If he can unilaterally declare a Worst Argument, then so can I. I declare the Worst Argument In The World to be this: "X is in a category whose archetypal member gives us a certain emotional reaction. Therefore, we should apply that emotional reaction to X, even though it is not a central category member."
Call it the Noncentral Fallacy. It sounds dumb when you put it like that. Who even does that, anyway?
It sounds dumb only because we are talking soberly of categories and features. As soon as the argument gets framed in terms of words, it becomes so powerful that somewhere between many and most of the bad arguments in politics, philosophy and culture take some form of the noncentral fallacy. Before we get to those, let's look at a simpler example.
Suppose someone wants to build a statue honoring Martin Luther King Jr. for his nonviolent resistance to racism. An opponent of the statue objects: "But Martin Luther King was a criminal!"
Any historian can confirm this is correct. A criminal is technically someone who breaks the law, and King knowingly broke a law against peaceful anti-segregation protest - hence his famous Letter from Birmingham Jail.
But in this case calling Martin Luther King a criminal is the noncentral. The archetypal criminal is a mugger or bank robber. He is driven only by greed, preys on the innocent, and weakens the fabric of society. Since we don't like these things, calling someone a "criminal" naturally lowers our opinion of them.

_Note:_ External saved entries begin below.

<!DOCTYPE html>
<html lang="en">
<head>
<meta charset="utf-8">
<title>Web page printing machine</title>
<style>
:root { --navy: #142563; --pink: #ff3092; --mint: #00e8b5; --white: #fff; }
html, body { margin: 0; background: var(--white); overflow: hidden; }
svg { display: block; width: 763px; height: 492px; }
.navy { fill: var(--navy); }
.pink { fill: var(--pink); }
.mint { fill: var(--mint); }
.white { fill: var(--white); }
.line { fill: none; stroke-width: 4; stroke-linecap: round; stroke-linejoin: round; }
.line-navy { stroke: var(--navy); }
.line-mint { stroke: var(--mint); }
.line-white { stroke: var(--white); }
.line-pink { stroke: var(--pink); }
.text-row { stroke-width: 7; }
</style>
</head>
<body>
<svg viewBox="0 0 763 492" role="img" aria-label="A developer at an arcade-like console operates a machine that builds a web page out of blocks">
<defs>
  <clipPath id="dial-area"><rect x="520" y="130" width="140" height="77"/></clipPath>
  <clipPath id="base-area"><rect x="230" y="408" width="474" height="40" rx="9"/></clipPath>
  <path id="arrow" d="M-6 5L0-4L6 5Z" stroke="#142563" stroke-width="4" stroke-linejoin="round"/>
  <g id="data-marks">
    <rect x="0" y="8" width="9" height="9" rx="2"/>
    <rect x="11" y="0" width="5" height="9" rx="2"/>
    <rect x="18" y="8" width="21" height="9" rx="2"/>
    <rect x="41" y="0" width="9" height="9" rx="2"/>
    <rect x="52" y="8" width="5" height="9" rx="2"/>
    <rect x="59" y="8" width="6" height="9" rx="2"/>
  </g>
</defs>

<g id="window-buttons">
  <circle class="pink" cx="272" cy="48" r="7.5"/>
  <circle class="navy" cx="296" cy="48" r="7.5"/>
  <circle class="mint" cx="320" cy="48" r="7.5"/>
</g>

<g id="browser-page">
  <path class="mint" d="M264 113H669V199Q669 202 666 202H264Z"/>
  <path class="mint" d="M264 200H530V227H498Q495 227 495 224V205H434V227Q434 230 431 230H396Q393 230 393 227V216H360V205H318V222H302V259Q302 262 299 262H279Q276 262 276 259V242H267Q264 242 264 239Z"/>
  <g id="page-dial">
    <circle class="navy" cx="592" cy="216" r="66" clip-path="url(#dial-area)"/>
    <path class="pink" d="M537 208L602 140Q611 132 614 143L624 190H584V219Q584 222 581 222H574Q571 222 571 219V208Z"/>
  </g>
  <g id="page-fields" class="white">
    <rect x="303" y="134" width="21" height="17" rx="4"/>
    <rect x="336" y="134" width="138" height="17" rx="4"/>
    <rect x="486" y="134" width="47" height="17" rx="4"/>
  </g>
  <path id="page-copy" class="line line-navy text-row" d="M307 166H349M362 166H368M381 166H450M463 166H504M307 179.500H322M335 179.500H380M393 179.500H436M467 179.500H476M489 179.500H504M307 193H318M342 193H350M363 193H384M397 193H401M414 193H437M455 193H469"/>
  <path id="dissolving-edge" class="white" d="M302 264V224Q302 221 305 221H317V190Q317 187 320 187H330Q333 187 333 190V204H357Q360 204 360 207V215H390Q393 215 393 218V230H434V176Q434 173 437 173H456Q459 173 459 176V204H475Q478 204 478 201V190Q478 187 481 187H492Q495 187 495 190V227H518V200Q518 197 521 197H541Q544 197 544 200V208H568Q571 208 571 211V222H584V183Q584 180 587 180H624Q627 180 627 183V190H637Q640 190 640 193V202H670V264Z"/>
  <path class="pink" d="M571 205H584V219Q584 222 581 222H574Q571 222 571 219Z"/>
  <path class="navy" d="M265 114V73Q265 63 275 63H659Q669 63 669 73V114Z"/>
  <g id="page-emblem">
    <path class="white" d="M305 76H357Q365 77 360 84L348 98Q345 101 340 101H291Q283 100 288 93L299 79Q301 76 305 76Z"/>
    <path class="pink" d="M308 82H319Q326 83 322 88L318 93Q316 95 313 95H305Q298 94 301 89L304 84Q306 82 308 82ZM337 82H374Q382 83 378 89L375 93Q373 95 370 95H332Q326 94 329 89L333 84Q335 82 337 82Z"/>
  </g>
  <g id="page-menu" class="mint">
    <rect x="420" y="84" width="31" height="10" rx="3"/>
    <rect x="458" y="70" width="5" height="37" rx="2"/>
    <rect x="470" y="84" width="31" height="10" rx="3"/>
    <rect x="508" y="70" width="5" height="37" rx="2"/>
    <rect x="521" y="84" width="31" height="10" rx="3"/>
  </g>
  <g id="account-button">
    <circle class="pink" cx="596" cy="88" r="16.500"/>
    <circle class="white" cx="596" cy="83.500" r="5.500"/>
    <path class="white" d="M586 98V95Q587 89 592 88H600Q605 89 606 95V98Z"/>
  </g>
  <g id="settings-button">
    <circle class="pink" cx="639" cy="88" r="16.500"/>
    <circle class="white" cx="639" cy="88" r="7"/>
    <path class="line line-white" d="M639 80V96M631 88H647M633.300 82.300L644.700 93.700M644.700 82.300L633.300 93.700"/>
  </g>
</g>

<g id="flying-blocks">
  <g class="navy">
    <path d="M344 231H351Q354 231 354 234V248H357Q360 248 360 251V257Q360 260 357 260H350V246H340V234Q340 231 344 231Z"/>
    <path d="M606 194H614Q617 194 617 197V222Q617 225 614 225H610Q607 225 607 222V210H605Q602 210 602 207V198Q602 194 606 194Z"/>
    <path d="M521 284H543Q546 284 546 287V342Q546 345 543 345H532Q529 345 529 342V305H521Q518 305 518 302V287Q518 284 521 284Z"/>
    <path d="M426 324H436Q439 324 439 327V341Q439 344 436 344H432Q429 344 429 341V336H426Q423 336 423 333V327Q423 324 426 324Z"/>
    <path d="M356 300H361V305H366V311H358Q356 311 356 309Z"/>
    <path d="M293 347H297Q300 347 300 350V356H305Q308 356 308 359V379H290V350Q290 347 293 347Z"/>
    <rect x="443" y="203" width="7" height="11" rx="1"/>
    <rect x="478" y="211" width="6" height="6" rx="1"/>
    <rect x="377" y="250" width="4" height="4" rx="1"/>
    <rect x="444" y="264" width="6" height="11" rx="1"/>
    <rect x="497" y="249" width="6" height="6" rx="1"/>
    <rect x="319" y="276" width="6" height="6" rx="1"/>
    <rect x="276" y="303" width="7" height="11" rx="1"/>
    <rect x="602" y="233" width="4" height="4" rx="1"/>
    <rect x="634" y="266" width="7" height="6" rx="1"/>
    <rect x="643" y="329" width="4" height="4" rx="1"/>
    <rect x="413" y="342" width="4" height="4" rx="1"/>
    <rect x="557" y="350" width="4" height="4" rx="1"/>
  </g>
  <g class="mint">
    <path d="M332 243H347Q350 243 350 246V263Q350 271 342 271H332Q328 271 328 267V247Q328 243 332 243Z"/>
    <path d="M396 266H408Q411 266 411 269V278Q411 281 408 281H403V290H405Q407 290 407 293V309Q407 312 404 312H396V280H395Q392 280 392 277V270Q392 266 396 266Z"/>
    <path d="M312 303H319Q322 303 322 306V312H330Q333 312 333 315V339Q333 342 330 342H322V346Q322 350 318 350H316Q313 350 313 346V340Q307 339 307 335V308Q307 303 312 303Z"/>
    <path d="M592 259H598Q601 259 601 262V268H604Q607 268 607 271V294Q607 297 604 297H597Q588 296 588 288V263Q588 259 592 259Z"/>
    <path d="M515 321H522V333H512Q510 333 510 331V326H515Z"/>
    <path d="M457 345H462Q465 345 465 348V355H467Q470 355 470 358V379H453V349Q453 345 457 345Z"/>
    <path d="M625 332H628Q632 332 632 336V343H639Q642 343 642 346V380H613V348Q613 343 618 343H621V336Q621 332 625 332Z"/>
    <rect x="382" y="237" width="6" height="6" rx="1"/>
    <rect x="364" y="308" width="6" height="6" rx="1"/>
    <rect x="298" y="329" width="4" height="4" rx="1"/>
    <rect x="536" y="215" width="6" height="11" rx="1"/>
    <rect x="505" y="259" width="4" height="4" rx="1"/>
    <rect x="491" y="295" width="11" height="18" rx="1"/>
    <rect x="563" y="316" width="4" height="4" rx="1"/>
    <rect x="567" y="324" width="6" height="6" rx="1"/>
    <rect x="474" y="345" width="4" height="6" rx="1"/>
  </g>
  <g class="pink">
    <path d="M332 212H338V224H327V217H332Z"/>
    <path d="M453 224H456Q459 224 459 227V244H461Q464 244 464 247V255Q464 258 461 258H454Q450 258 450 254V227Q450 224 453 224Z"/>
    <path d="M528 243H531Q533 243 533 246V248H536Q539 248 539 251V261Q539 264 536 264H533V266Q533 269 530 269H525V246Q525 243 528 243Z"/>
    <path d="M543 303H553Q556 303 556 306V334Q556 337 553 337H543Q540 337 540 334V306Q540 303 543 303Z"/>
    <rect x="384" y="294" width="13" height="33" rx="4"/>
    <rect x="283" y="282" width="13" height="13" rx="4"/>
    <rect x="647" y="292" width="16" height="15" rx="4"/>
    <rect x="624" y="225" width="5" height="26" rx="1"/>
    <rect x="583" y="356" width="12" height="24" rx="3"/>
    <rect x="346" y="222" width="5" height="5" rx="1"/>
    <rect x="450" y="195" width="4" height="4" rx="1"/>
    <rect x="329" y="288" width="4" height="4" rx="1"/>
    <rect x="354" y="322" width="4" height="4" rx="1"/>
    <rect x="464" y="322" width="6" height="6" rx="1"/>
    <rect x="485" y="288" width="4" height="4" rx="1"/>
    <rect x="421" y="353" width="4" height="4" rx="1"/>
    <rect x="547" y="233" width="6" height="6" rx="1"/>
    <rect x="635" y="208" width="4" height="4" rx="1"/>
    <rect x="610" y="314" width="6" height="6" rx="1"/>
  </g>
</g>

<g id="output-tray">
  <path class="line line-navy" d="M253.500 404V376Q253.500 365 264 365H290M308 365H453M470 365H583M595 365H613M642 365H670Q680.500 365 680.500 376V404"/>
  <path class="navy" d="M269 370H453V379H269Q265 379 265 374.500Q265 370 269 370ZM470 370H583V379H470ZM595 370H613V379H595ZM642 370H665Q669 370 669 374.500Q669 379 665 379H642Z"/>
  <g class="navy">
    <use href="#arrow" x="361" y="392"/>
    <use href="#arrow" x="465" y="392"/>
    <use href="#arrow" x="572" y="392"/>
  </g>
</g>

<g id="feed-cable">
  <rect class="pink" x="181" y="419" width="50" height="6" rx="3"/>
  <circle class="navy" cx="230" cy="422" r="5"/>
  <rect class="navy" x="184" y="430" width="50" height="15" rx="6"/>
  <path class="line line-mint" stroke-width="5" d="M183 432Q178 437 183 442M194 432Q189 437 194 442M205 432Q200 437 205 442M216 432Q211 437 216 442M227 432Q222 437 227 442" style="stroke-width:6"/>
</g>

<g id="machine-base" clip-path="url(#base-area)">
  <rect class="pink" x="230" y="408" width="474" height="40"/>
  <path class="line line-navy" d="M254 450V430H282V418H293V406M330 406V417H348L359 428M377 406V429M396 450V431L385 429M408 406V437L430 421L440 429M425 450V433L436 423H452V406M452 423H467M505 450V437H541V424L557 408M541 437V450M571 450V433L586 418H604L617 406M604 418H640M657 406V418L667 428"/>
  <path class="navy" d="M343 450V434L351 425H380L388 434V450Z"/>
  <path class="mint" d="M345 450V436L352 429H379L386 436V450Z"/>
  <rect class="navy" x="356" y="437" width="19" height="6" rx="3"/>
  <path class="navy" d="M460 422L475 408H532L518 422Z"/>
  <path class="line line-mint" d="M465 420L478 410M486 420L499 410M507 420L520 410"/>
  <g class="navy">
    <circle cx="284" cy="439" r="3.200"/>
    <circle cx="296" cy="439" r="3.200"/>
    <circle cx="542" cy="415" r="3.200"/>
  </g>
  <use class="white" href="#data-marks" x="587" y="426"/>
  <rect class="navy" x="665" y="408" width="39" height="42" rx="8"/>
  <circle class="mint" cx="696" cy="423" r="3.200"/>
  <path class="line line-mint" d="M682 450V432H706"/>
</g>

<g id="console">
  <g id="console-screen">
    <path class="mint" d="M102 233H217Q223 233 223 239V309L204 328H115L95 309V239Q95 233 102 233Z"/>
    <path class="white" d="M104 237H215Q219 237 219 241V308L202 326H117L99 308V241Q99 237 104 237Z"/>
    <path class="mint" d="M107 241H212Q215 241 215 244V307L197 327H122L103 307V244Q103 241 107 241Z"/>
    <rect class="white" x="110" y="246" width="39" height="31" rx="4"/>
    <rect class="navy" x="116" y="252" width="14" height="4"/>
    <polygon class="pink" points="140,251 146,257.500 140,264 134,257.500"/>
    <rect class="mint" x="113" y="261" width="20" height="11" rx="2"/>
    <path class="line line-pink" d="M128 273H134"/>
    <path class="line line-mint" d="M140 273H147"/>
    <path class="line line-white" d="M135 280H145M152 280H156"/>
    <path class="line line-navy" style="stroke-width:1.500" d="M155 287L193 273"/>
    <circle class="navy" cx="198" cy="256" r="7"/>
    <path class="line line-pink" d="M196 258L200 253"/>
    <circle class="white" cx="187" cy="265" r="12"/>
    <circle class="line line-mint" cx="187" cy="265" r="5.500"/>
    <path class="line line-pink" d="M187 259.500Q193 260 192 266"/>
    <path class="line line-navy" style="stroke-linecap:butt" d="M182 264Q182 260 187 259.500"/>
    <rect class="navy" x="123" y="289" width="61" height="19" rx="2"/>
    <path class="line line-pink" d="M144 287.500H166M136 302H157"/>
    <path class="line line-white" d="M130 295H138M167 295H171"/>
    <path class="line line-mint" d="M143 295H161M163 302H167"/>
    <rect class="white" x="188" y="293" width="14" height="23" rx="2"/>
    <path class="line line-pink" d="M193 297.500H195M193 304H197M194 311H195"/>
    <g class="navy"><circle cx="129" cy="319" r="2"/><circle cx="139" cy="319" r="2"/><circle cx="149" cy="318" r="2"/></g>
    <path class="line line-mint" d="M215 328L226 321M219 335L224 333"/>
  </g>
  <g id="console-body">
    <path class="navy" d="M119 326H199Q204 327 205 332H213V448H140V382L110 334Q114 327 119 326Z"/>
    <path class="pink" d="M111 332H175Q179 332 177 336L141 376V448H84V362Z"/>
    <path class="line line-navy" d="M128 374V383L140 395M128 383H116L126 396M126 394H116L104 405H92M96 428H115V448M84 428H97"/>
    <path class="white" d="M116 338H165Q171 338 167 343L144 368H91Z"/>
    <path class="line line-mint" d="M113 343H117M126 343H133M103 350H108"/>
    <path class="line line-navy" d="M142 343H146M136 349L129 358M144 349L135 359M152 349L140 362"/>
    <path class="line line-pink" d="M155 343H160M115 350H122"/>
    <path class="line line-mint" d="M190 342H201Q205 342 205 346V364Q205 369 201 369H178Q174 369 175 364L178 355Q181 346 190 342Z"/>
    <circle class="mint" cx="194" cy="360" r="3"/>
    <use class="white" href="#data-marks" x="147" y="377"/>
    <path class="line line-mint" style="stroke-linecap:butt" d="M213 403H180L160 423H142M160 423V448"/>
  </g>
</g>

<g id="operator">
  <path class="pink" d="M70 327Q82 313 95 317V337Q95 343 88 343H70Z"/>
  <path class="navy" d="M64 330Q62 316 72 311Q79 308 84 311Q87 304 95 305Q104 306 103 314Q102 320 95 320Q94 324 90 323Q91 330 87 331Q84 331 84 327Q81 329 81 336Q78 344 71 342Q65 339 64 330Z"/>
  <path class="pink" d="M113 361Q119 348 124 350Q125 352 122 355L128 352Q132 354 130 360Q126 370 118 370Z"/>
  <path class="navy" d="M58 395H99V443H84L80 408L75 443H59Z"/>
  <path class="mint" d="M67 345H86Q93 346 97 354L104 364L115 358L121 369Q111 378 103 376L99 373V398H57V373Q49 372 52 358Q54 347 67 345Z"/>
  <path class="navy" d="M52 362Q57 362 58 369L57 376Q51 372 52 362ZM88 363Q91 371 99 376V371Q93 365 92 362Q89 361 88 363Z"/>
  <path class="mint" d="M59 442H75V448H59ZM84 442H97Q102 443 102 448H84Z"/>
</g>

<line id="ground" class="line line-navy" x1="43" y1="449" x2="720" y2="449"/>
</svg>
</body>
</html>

The opponent is saying "Because you don't like criminals, and Martin Luther King is a criminal, you should stop liking Martin Luther King." But King doesn't share the important criminal features of being driven by greed, preying on the innocent, or weakening the fabric of society that made us dislike criminals in the first place. Therefore, even though he is a criminal, there is no reason to dislike King.
This all seems so nice and logical when it's presented in this format. Unfortunately, it's also one hundred percent contrary to instinct: the urge is to respond "Martin Luther King? A criminal? No he wasn't! You take that back!" This is why the noncentral is so successful. As soon as you do that you've fallen into their trap. Your argument is no longer about whether you should build a statue, it's about whether King was a criminal. Since he was, you have now lost the argument.
Ideally, you should just be able to say "Well, King was the good kind of criminal." But that seems pretty tough as a debating maneuver, and it may be even harder in some of the cases where the noncentral Fallacy is commonly used.
What is true of one apple may not be true of another apple; thus more can be said about a single apple than about all the apples in the world.
—Twelve Virtues of Rationality
Within their own professions, people grasp the importance of narrowness; a car mechanic knows the difference between a carburetor and a radiator, and would not think of them both as "car parts". A hunter-gatherer knows the difference between a lion and a panther. A janitor does not wipe the floor with window cleaner, even if the bottles look similar to one who has not mastered the art.
Outside their own professions, people often commit the misstep of trying to broaden a word as widely as possible, to cover as much territory as possible. Is it not more glorious, more wise, more impressive, to talk about all the apples in the world? How much loftier it must be to explain human thought in general, without being distracted by smaller questions, such as how humans invent techniques for solving a Rubik's Cube. Indeed, it scarcely seems necessary to consider specific questions at all; isn't a general theory a worthy enough accomplishment on its own?